(Beginning of Record extracts)

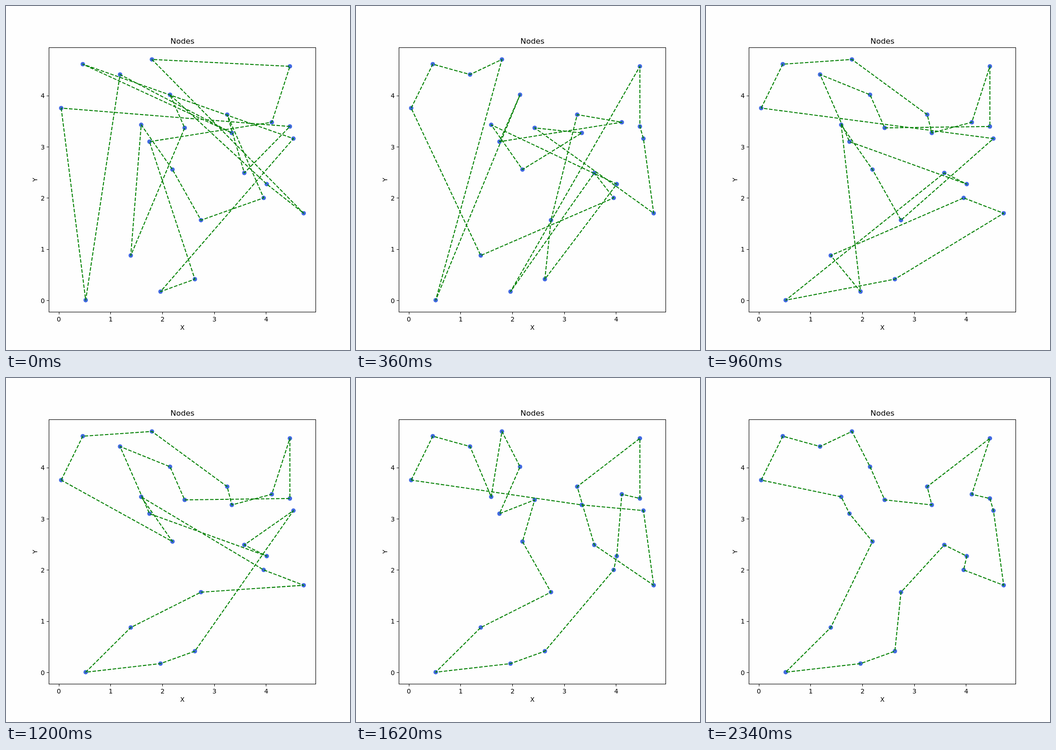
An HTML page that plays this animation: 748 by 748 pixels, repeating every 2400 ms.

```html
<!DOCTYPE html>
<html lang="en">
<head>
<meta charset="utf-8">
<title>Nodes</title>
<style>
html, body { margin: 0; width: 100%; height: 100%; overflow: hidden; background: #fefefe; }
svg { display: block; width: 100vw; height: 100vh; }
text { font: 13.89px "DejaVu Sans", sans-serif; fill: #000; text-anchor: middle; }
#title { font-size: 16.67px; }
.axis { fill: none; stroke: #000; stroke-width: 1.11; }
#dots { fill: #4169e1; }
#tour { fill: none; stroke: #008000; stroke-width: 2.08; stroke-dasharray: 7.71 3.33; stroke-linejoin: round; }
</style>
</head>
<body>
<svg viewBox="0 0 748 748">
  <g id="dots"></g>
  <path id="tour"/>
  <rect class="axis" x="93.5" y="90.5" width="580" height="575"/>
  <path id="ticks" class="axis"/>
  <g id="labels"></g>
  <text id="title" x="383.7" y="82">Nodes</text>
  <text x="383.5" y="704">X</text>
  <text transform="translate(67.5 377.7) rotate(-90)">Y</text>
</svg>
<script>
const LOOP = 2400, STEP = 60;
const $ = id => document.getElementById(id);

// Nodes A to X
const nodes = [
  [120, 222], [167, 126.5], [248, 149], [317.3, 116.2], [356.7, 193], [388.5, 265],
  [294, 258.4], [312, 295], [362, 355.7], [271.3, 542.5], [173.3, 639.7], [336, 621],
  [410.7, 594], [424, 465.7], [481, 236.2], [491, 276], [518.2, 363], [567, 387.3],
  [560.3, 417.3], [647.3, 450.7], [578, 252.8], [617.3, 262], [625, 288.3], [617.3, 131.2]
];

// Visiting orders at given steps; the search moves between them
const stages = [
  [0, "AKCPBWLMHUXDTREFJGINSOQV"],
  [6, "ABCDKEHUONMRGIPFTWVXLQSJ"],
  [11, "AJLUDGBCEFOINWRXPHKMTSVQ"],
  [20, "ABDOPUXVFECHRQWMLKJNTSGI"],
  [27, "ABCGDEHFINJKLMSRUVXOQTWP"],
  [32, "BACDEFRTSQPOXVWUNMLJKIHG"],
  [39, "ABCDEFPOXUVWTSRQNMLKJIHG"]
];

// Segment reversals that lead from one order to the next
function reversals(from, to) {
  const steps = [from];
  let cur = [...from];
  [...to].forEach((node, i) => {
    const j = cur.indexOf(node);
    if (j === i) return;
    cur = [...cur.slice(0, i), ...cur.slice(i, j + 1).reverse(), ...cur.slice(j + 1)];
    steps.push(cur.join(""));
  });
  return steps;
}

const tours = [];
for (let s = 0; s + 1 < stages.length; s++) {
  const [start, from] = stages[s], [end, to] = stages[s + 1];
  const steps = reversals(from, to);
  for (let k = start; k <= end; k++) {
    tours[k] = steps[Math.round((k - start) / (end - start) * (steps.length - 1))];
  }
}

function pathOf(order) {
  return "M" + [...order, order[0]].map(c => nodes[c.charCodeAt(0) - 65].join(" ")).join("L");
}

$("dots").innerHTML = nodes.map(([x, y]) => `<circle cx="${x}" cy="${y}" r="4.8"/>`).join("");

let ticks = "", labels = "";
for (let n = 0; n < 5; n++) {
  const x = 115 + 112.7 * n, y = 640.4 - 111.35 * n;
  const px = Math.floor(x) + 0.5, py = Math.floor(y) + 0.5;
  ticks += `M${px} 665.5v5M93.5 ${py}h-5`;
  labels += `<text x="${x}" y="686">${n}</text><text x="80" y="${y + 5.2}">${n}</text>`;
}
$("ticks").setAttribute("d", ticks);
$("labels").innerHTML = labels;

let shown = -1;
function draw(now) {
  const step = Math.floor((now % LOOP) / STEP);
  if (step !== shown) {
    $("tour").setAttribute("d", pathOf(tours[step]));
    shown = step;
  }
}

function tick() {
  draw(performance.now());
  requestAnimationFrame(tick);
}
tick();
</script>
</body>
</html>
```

(End of Record extracts)

All lines that hold the word "const" should be copied from the data.

_Solution:_
const LOOP = 2400, STEP = 60;
const $ = id => document.getElementById(id);
const nodes = [
const stages = [
  const steps = [from];
    const j = cur.indexOf(node);
const tours = [];
  const [start, from] = stages[s], [end, to] = stages[s + 1];
  const steps = reversals(from, to);
  const x = 115 + 112.7 * n, y = 640.4 - 111.35 * n;
  const px = Math.floor(x) + 0.5, py = Math.floor(y) + 0.5;
  const step = Math.floor((now % LOOP) / STEP);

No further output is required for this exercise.